Argentina Planting at Average Pace, Dry Weather Worrisome

Author: Michael Cordonnier/Soybean & Corn Advisor, Inc.

Argentina Soybeans - The soybean planting in Argentina advanced to 24% last week, which is up 12% for the week. The planting is equal to last year and slightly behind the five-year average. The most advanced planting has occurred in the central and eastern areas of Argentina. In the northern core and southern core regions, the soybeans are 40-60% planted while in southern Argentina they are 5-20% planted and in northern Argentina they are 0-10% planted.

Early germination and emergence is reported to be good. The cooler and dryer conditions will allow for rapid planting progress, but the cool temperatures will probably result in slower than normal emergence and early crop development.

I would not consider lowering the Argentine soybean estimate unless the current dryer weather persisted for several more weeks. Even if the dry conditions early in the growing season resulted in some loss of plant populations, soybeans have an amazing capacity of recovering later in the growing season if the weather cooperates.

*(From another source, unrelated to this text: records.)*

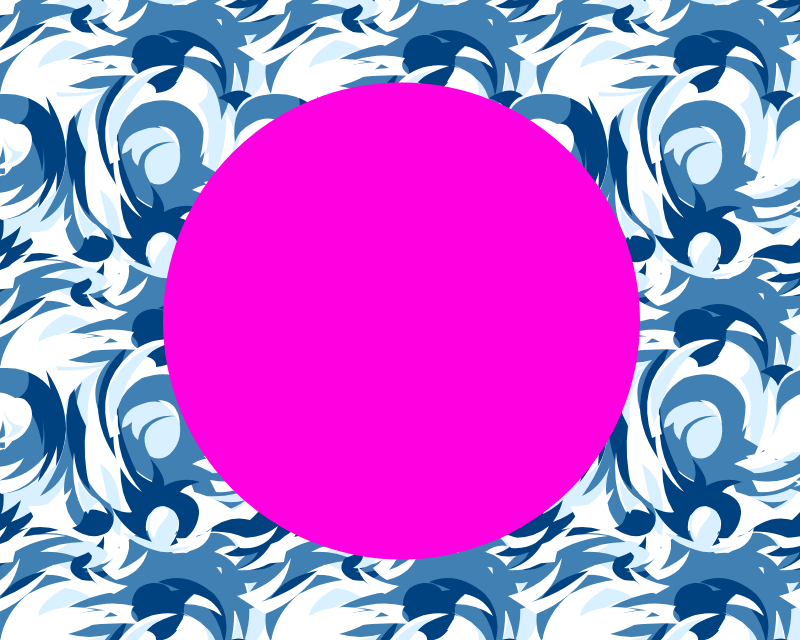
<!DOCTYPE html>
<html lang="en">
<head>
<meta charset="utf-8">
<title>Blue swirl pattern with magenta disc</title>
<style>
:root{--white:#fff;--ice:#d8f0ff;--steel:#4080b3;--navy:#00427f;--magenta:#ff00e1}
html,body{margin:0;padding:0}
body{width:800px;height:640px;overflow:hidden;background:var(--white)}
svg{display:block}
.ice{fill:var(--ice)}
.steel{fill:var(--steel)}
.navy{fill:var(--navy)}
.white{fill:var(--white)}
.disc{fill:var(--magenta)}
</style>
</head>
<body>
<svg width="800" height="640" viewBox="0 0 800 640" role="img" aria-label="Magenta disc on a repeating pattern of blue swirls">
<defs>
<g id="ice-leaves" class="ice">
<path d="M228 -8Q262 40 242 102Q258 96 264 80Q284 30 262 -14Z"/>
<path d="M-10 222Q50 218 74 160Q78 226 20 244Q0 248 -10 222Z"/>
<path d="M56 92Q92 96 112 84Q84 110 88 150Q80 180 62 190Q74 140 56 92Z"/>
<path d="M196 196Q246 196 276 150Q274 222 226 240Q208 236 196 196Z"/>
<path d="M70 -6Q96 -12 108 6Q98 26 76 24Q58 20 50 8Z"/>
<path d="M210 110Q240 96 236 60Q250 110 236 150Q226 174 208 178Z"/>
<path d="M40 40Q70 36 92 50Q60 54 36 84Q28 60 40 40Z"/>
<path d="M100 190Q126 206 120 262Q108 256 110 236Z"/>
</g>
<g id="steel-leaves" class="steel">
<!-- Feathered plume -->
<path d="M-44 30Q-20 -10 28 -14Q64 -18 84 -6Q58 -6 40 4Q62 2 84 12Q50 14 32 28Q54 24 72 32Q38 36 20 54Q6 70 0 94Q-10 76 -2 52Q-24 66 -42 62Q-24 50 -14 34Q-30 38 -44 30Z"/>
<!-- Upper curl -->
<path d="M72 12Q100 24 116 8Q136 -28 180 -16Q156 -4 152 12Q178 0 204 8Q240 34 233 82Q230 108 214 132Q222 92 200 74Q178 60 150 70Q120 84 110 112Q102 132 104 150Q84 112 110 86Q90 92 68 86Q98 78 112 62Q80 62 46 74Q80 48 116 44Q88 36 72 12Z"/>
<path d="M214 4Q240 10 248 48Q252 70 244 94Q238 58 220 38Q226 20 214 4Z"/>
<!-- Spiral round the eye -->
<path d="M116 172Q108 124 142 104Q178 92 198 118Q210 136 202 164Q226 178 236 186Q208 180 192 190Q212 196 222 208Q190 206 172 214Q136 206 116 172Z"/>
<!-- Left curl -->
<path d="M-36 142Q-42 96 2 94Q44 92 58 132Q66 176 36 206Q10 228 -24 214Q14 206 24 184Q0 200 -30 188Q4 184 14 164Q30 144 18 126Q-2 112 -20 124Q-32 130 -36 142Z"/>
<!-- Hanging drop -->
<path d="M82 108Q68 150 80 190Q92 220 110 230Q120 248 104 260Q80 264 68 238Q60 216 68 192Q58 214 40 222Q70 180 66 142Q72 118 82 108Z"/>
<!-- Right sweep -->
<path d="M186 196Q230 206 254 184Q270 170 274 146Q284 190 250 214Q232 224 206 222Q226 232 246 226Q220 246 198 228Z"/>
<path d="M196 262Q224 252 236 272Q226 270 214 278Q232 284 240 300Q214 286 196 300Q204 284 184 280Q196 276 196 262Z"/>
<path d="M118 274Q136 258 162 272Q182 282 188 302Q166 296 150 304Q138 284 118 274Z"/>
</g>
<g id="navy-leaves" class="navy">
<!-- Curl core -->
<path d="M132 62Q130 38 152 35Q166 34 171 43Q184 40 200 43Q182 50 184 66Q178 92 156 93Q158 82 132 80Q144 72 132 62Z"/>
<path d="M158 34Q186 22 214 46Q232 66 224 96Q220 70 204 56Q186 42 158 34Z"/>
<!-- Upright blades -->
<path d="M128 72Q100 92 98 132Q98 160 120 190Q132 204 142 208Q118 164 118 130Q116 98 128 72Z"/>
<path d="M74 106Q60 146 72 184Q78 206 90 216Q82 182 86 152Q74 130 74 106Z"/>
<path d="M28 98Q62 112 60 152Q58 184 38 208Q50 166 40 136Q46 152 42 172Q38 140 18 124Q32 116 28 98Z"/>
<path d="M46 96Q66 126 66 156Q64 180 56 192Q60 150 46 96Z"/>
<!-- Winged shape -->
<path d="M122 176Q132 200 152 208Q156 196 150 184Q166 202 164 212Q182 202 200 208Q184 212 180 218Q200 224 199 240Q196 264 170 272Q186 250 174 238Q160 228 148 242Q142 258 152 268Q128 262 112 234Q126 240 132 238Q116 214 122 176Z"/>
<!-- Hanging bead -->
<path d="M84 240Q90 228 106 234Q120 244 108 258Q92 268 72 254Q82 252 84 240Z"/>
<!-- Feathered wing -->
<path d="M206 258Q228 240 250 246Q264 234 274 214Q276 232 272 240Q284 234 292 226Q288 240 282 248Q298 242 310 232Q302 250 290 256Q312 250 330 256Q302 260 288 276Q272 302 240 294Q254 288 258 278Q238 286 224 280Q242 274 246 264Q226 256 206 258Z"/>
<path d="M0 50Q14 28 50 22Q28 34 18 46Q8 60 -8 62Z"/>
<path d="M218 98Q240 84 252 96Q242 98 236 112Q232 102 218 98Z"/>
<path d="M74 284Q96 278 104 262Q106 290 84 298Q100 300 116 292Q104 310 82 306Q64 298 74 284Z"/>
</g>
<g id="white-leaves" class="white">
<!-- Crescents over the curl -->
<path d="M110 164Q94 112 130 80Q150 62 178 66Q138 78 124 106Q112 132 120 160Z"/>
<path d="M180 64Q216 76 217 112Q216 138 200 158Q210 118 192 96Q212 104 208 92Q204 74 180 64Z"/>
<path d="M118 140Q114 186 142 218Q126 208 116 184Q110 160 118 140Z"/>
<!-- Feather cuts -->
<path d="M134 58Q110 52 84 60Q104 60 118 68Q98 68 80 78Q112 74 140 76Q126 68 134 58Z"/>
<path d="M128 38Q102 34 86 18Q92 38 114 46Z"/>
<path d="M182 72Q196 70 206 82Q196 78 188 80Q202 86 206 98Q192 84 176 82Z"/>
<path d="M194 46Q214 50 222 68Q206 56 184 56Z"/>
<path d="M102 20Q126 4 122 -24Q138 0 118 22Q136 16 148 2Q142 26 116 32Q108 28 102 20Z"/>
<path d="M-34 48Q4 38 20 10Q14 42 -10 54Q24 44 54 16Q30 52 -6 66Z"/>
<path d="M0 -4Q34 -18 66 -12Q26 -8 4 12Q-14 24 -34 22Q-10 14 0 -4Z"/>
<path d="M0 94Q4 66 28 46Q48 36 72 36Q40 52 38 68Q64 54 96 62Q58 68 40 84Q18 78 0 94Z"/>
<!-- Left teardrop and trailing strokes -->
<path d="M3 134Q10 120 24 125Q36 134 30 150Q20 172 -6 168Q10 160 14 154Q2 148 3 134Z"/>
<path d="M-36 160Q-18 174 6 174Q-12 182 -32 176Z"/>
<path d="M-20 206Q24 212 48 178Q38 214 2 220Z"/>
<path d="M54 96Q78 98 104 92Q74 108 64 132Q64 112 54 96Z"/>
<!-- Hanging drop highlights -->
<path d="M74 178Q76 208 92 222Q102 228 108 240Q92 232 84 238Q70 216 74 178Z"/>
<path d="M92 150Q82 182 102 210Q96 180 92 150Z"/>
<path d="M28 232Q54 234 72 214Q64 242 36 248Z"/>
<!-- Wing cuts -->
<path d="M186 216Q216 222 238 240Q214 240 204 248Q202 228 186 216Z"/>
<path d="M204 182Q234 178 252 156Q242 190 212 192Z"/>
<path d="M210 206Q244 212 266 194Q246 220 216 218Z"/>
<path d="M232 262Q258 268 278 252Q268 276 240 274Z"/>
<path d="M262 290Q276 262 304 252Q286 268 284 288Z"/>
<path d="M176 264Q200 266 212 254Q208 276 182 278Z"/>
<path d="M226 112Q240 132 230 160Q224 178 210 186Q228 150 226 112Z"/>
</g>
<g id="ice-highlights" class="ice">
<!-- Spiral eye -->
<path d="M150 182Q138 162 152 150Q164 142 176 142Q158 140 146 150Q140 154 138 166Q130 160 132 148Q128 152 122 154Q122 136 142 130Q164 122 177 140Q186 164 170 180Q160 188 150 182Z"/>
<!-- Round bud -->
<path d="M148 248Q150 232 164 232Q180 236 178 252Q174 266 168 274Q182 274 192 272Q172 282 154 276Q134 270 122 258Q136 262 152 268Q146 258 148 248Z"/>
<path d="M198 104Q216 126 204 156Q226 140 220 108Q216 86 204 78Q214 96 198 104Z"/>
<path d="M110 112Q130 76 162 70Q138 86 126 112Q116 138 112 150Q106 130 110 112Z"/>
<path d="M4 136Q8 152 24 152Q18 162 6 164Q14 156 12 152Q4 146 4 136Z"/>
<path d="M88 240Q78 228 78 206Q86 222 100 228Q92 230 88 240Z"/>
<path d="M80 274Q102 268 106 280Q102 296 82 294Q92 288 92 282Q88 276 80 274Z"/>
</g>
<g id="bud-shine" class="white">
<path d="M150 248Q150 234 164 233Q172 236 166 244Q158 252 154 264Q148 258 150 248Z"/>
<path d="M158 126Q178 126 180 150Q174 136 158 126Z"/>
</g>

<g id="ice-row"><use href="#ice-leaves" x="-271"/><use href="#ice-leaves"/><use href="#ice-leaves" x="271"/><use href="#ice-leaves" x="542"/><use href="#ice-leaves" x="813"/></g>
<g id="steel-row"><use href="#steel-leaves" x="-271"/><use href="#steel-leaves"/><use href="#steel-leaves" x="271"/><use href="#steel-leaves" x="542"/><use href="#steel-leaves" x="813"/></g>
<g id="navy-row"><use href="#navy-leaves" x="-271"/><use href="#navy-leaves"/><use href="#navy-leaves" x="271"/><use href="#navy-leaves" x="542"/><use href="#navy-leaves" x="813"/></g>
<g id="white-row"><use href="#white-leaves" x="-271"/><use href="#white-leaves"/><use href="#white-leaves" x="271"/><use href="#white-leaves" x="542"/><use href="#white-leaves" x="813"/></g>
<g id="highlight-set"><use href="#ice-highlights"/><use href="#bud-shine"/></g>
<g id="highlight-row"><use href="#highlight-set" x="-271"/><use href="#highlight-set"/><use href="#highlight-set" x="271"/><use href="#highlight-set" x="542"/><use href="#highlight-set" x="813"/></g>
</defs>

<rect class="white" width="800" height="640"/>
<g id="swirl-pattern">
<g><use href="#ice-row" y="-274"/><use href="#ice-row"/><use href="#ice-row" y="274"/><use href="#ice-row" y="548"/></g>
<g><use href="#steel-row" y="-274"/><use href="#steel-row"/><use href="#steel-row" y="274"/><use href="#steel-row" y="548"/></g>
<g><use href="#navy-row" y="-274"/><use href="#navy-row"/><use href="#navy-row" y="274"/><use href="#navy-row" y="548"/></g>
<g><use href="#white-row" y="-274"/><use href="#white-row"/><use href="#white-row" y="274"/><use href="#white-row" y="548"/></g>
<g><use href="#highlight-row" y="-274"/><use href="#highlight-row"/><use href="#highlight-row" y="274"/><use href="#highlight-row" y="548"/></g>
</g>
<circle class="disc" cx="401.5" cy="321" r="238.5"/>
</svg>
</body>
</html>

The important time for soybeans is during the pod filling period, so we should not get overly concerned about adverse conditions this early in the growing season.

Additionally, we have seen here in the U.S. that cool and dry conditions during pod filling are not that detrimental to soybean yields. What really hurts the yields are hot and dry conditions during pod filling.

Argentina Corn - The corn planting in Argentina advanced only 1% last week to 35.4% according to the Buenos Aires Grain Exchange. November is always a slow month for corn planting in Argentina, but this November has been even slower than normal. Normally, the corn planting during November advances 2-3% per week, but thus far this November, it has progressed approximately 1% per week. Therefor, 60% or more of the corn in Argentina will be planted during the second phase starting in early December.

For the last few years, later planted corn in Argentina has done very well primarily because they have had very wet summers. It remains to be seen how well the late planted corn will do if it turns out to be a dryer than normal summer.

The condition of the early planted corn is rated good and the most advanced corn is about at the 5-7 leaf phase. If the current dry pattern persists for several more weeks, it could start to impact the pollination of the earliest planted corn. We need to watch the weather in Argentina, but I think it is too early to be adjusting the yield estimates.